------ Supplied information ------

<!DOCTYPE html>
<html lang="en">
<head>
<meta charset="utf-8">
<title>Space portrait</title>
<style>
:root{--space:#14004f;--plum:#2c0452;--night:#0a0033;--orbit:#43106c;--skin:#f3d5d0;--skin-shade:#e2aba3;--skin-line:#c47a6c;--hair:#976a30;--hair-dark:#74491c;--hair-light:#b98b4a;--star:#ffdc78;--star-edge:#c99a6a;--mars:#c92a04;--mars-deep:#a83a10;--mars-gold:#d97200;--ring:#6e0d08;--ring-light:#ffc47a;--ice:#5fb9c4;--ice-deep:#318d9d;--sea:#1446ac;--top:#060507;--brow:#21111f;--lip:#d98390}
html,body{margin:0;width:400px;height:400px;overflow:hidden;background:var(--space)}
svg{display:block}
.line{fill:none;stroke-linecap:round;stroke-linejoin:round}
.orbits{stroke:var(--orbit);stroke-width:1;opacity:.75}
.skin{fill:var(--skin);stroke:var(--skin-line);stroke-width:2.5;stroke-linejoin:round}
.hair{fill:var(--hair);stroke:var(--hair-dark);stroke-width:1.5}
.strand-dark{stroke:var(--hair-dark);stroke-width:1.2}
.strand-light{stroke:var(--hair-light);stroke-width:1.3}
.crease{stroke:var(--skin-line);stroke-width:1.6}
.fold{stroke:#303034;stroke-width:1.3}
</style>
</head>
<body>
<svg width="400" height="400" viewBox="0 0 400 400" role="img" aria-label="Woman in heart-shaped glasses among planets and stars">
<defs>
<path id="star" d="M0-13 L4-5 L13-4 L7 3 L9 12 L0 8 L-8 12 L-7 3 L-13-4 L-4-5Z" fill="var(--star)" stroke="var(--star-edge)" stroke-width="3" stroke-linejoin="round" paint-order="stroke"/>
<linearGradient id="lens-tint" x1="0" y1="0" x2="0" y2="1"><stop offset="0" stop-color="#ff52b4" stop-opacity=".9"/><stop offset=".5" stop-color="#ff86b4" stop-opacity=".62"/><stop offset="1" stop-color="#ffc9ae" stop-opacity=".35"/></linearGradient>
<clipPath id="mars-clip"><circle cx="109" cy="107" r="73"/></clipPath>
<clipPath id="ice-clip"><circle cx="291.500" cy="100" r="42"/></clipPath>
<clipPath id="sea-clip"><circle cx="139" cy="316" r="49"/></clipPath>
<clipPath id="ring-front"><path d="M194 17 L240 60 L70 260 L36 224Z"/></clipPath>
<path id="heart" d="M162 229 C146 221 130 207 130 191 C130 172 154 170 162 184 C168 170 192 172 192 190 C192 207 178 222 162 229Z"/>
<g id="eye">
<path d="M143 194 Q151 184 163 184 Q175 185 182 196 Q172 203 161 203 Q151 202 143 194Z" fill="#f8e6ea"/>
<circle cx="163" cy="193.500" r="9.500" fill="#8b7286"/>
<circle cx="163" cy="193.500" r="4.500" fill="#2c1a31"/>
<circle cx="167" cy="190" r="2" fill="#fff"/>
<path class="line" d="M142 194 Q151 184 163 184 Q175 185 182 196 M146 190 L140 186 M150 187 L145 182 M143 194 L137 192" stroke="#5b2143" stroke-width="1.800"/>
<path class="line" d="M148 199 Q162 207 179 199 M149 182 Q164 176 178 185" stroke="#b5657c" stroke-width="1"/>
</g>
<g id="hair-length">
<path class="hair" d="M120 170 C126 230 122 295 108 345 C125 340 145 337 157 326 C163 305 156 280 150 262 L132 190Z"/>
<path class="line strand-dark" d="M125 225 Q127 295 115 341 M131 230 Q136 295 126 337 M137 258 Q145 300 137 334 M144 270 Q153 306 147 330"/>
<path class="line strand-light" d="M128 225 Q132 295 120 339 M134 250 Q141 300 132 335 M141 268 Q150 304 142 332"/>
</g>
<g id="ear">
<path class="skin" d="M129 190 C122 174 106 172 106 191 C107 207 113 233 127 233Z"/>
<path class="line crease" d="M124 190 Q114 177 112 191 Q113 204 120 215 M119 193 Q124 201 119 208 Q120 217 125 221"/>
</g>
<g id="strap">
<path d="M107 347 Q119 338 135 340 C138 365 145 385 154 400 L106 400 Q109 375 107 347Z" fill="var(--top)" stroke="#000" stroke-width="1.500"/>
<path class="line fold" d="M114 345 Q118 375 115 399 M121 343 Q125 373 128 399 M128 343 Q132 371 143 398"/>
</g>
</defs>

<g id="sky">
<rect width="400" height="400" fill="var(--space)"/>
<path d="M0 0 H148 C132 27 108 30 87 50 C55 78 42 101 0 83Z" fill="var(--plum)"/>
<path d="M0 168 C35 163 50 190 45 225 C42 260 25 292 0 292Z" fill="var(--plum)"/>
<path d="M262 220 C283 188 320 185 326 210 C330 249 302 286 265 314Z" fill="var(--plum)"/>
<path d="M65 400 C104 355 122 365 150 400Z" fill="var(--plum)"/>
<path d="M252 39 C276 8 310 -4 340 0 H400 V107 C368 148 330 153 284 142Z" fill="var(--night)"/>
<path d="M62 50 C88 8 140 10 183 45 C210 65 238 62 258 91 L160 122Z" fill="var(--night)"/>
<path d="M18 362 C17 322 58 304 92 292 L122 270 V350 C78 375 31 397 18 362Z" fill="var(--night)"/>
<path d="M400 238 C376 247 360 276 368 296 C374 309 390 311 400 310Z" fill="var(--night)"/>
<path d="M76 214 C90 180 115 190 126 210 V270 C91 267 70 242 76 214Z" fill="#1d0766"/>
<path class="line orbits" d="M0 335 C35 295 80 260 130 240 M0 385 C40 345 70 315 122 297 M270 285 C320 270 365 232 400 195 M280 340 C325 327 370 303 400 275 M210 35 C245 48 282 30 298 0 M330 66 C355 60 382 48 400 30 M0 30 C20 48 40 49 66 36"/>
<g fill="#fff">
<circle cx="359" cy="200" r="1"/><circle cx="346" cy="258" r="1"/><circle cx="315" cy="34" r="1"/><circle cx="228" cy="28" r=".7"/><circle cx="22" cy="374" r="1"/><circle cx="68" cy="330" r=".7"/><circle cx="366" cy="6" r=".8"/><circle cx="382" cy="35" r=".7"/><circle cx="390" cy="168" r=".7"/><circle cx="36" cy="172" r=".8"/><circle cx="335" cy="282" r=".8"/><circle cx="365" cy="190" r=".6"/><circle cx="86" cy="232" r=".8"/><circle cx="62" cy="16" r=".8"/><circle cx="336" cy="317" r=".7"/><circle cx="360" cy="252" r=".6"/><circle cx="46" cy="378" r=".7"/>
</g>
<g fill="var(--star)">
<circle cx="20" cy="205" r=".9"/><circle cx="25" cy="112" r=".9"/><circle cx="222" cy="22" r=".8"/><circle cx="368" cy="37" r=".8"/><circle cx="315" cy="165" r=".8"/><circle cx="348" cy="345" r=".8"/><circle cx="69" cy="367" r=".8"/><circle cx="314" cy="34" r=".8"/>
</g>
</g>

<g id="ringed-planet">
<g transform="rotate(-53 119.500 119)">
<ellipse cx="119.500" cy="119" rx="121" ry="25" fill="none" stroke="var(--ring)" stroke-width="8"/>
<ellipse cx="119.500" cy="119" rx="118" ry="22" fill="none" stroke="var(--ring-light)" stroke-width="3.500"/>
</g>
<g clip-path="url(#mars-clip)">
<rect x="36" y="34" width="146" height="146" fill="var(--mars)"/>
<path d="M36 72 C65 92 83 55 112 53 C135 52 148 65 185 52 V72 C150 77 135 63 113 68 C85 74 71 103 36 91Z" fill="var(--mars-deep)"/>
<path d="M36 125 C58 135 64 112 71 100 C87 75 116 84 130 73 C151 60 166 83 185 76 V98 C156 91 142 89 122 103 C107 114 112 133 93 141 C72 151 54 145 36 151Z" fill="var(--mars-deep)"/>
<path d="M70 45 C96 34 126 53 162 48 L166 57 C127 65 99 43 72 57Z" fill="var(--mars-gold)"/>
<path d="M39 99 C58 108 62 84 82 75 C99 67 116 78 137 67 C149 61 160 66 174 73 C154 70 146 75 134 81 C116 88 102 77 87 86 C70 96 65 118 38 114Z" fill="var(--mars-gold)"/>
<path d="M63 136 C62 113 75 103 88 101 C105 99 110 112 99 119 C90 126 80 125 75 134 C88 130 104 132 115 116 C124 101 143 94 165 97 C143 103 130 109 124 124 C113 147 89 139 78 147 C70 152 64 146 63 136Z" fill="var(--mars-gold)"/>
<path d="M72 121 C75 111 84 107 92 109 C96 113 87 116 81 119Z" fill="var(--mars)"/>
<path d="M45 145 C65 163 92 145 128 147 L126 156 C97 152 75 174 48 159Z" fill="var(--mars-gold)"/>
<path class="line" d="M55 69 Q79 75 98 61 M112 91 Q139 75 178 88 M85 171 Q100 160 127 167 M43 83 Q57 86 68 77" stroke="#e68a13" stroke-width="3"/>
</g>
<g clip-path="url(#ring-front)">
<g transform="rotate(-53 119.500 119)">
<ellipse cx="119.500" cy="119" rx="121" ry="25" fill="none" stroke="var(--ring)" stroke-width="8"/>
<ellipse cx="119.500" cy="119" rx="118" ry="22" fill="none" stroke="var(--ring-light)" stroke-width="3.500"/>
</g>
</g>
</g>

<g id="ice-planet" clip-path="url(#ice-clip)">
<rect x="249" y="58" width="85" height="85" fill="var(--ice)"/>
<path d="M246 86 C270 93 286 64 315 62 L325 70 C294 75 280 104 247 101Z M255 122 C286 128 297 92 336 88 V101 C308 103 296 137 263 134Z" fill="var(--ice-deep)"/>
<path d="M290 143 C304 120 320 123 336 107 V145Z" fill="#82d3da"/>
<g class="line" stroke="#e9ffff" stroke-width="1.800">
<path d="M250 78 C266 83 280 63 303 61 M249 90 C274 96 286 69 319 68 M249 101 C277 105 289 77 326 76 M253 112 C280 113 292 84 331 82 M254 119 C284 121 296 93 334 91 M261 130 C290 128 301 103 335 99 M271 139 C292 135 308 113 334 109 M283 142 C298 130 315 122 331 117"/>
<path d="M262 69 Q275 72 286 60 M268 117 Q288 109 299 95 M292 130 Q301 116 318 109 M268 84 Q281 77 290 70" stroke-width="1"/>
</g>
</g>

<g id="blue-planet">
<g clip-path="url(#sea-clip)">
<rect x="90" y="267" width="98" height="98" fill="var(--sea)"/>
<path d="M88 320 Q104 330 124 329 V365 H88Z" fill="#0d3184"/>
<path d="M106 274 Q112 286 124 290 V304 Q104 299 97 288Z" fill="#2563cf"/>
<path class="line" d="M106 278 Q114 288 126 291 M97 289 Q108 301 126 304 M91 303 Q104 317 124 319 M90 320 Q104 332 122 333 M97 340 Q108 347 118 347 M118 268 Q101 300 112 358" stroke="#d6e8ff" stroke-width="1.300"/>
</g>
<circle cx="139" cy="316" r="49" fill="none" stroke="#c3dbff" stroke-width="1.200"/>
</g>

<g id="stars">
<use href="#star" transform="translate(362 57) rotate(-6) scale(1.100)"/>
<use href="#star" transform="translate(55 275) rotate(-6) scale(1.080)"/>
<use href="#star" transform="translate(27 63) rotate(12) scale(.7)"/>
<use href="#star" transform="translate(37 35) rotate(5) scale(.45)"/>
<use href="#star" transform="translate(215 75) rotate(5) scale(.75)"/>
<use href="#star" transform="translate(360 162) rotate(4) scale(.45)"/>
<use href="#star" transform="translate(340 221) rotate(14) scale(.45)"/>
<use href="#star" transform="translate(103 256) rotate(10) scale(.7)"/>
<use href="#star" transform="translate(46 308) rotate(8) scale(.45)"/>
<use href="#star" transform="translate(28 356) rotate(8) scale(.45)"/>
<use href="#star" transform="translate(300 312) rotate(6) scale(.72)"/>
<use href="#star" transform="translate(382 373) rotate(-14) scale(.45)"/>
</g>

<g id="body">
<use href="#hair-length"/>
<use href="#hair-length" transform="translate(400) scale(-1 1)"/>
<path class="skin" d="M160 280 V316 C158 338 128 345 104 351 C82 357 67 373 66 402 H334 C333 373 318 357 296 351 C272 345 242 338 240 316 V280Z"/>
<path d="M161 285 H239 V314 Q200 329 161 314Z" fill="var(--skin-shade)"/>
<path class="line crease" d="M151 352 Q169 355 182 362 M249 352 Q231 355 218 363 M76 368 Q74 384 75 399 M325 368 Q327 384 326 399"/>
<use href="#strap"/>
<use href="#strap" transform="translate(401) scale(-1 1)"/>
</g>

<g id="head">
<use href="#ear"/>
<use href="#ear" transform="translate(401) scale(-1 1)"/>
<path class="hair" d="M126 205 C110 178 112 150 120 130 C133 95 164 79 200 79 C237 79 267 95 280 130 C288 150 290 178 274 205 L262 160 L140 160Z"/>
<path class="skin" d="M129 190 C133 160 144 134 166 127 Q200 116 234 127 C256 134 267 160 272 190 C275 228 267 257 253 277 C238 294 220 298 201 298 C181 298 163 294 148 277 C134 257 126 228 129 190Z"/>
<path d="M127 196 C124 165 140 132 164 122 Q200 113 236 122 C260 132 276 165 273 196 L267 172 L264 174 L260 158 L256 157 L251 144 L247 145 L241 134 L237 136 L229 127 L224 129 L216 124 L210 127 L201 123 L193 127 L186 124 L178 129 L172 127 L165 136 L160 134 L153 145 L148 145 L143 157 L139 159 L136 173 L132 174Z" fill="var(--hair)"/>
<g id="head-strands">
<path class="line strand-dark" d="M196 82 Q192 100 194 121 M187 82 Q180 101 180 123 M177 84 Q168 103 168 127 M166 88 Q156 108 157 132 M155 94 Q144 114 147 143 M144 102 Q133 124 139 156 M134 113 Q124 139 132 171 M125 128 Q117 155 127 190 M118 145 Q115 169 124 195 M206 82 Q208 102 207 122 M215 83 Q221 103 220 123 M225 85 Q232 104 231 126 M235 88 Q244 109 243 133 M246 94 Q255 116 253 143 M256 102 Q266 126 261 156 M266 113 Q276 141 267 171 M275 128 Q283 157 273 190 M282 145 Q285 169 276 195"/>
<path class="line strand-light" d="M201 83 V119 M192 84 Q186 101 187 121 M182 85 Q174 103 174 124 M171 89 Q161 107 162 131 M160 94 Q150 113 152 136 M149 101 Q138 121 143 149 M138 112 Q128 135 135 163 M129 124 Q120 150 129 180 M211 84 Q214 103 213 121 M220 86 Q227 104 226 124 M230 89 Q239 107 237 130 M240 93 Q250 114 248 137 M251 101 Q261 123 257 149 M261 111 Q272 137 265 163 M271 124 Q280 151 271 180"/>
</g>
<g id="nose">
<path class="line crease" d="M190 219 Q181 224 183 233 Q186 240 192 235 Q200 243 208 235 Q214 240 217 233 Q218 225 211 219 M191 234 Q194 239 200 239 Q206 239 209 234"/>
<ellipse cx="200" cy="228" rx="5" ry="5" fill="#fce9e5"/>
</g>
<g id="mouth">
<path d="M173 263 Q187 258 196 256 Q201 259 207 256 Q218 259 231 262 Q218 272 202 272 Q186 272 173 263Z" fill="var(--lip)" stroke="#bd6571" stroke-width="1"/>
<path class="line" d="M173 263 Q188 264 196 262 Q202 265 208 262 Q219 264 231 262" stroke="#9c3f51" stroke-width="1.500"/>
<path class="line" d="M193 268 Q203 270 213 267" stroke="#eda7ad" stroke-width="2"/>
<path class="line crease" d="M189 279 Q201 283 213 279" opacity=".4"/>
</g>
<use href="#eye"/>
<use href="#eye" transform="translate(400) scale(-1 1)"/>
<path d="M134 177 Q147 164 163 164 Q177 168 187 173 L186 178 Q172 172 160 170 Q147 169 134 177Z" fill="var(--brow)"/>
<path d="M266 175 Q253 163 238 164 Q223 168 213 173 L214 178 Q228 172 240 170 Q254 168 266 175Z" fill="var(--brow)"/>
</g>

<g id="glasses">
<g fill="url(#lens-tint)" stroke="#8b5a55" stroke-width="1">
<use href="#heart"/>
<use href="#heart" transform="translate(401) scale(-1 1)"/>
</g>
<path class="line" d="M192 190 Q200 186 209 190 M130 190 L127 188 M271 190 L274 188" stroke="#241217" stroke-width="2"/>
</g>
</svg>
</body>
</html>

------

> _What the task requires_: Looking at the data above, count the lines that contain the string "circle" and give only the count.

> _Solution to the exercise_: 9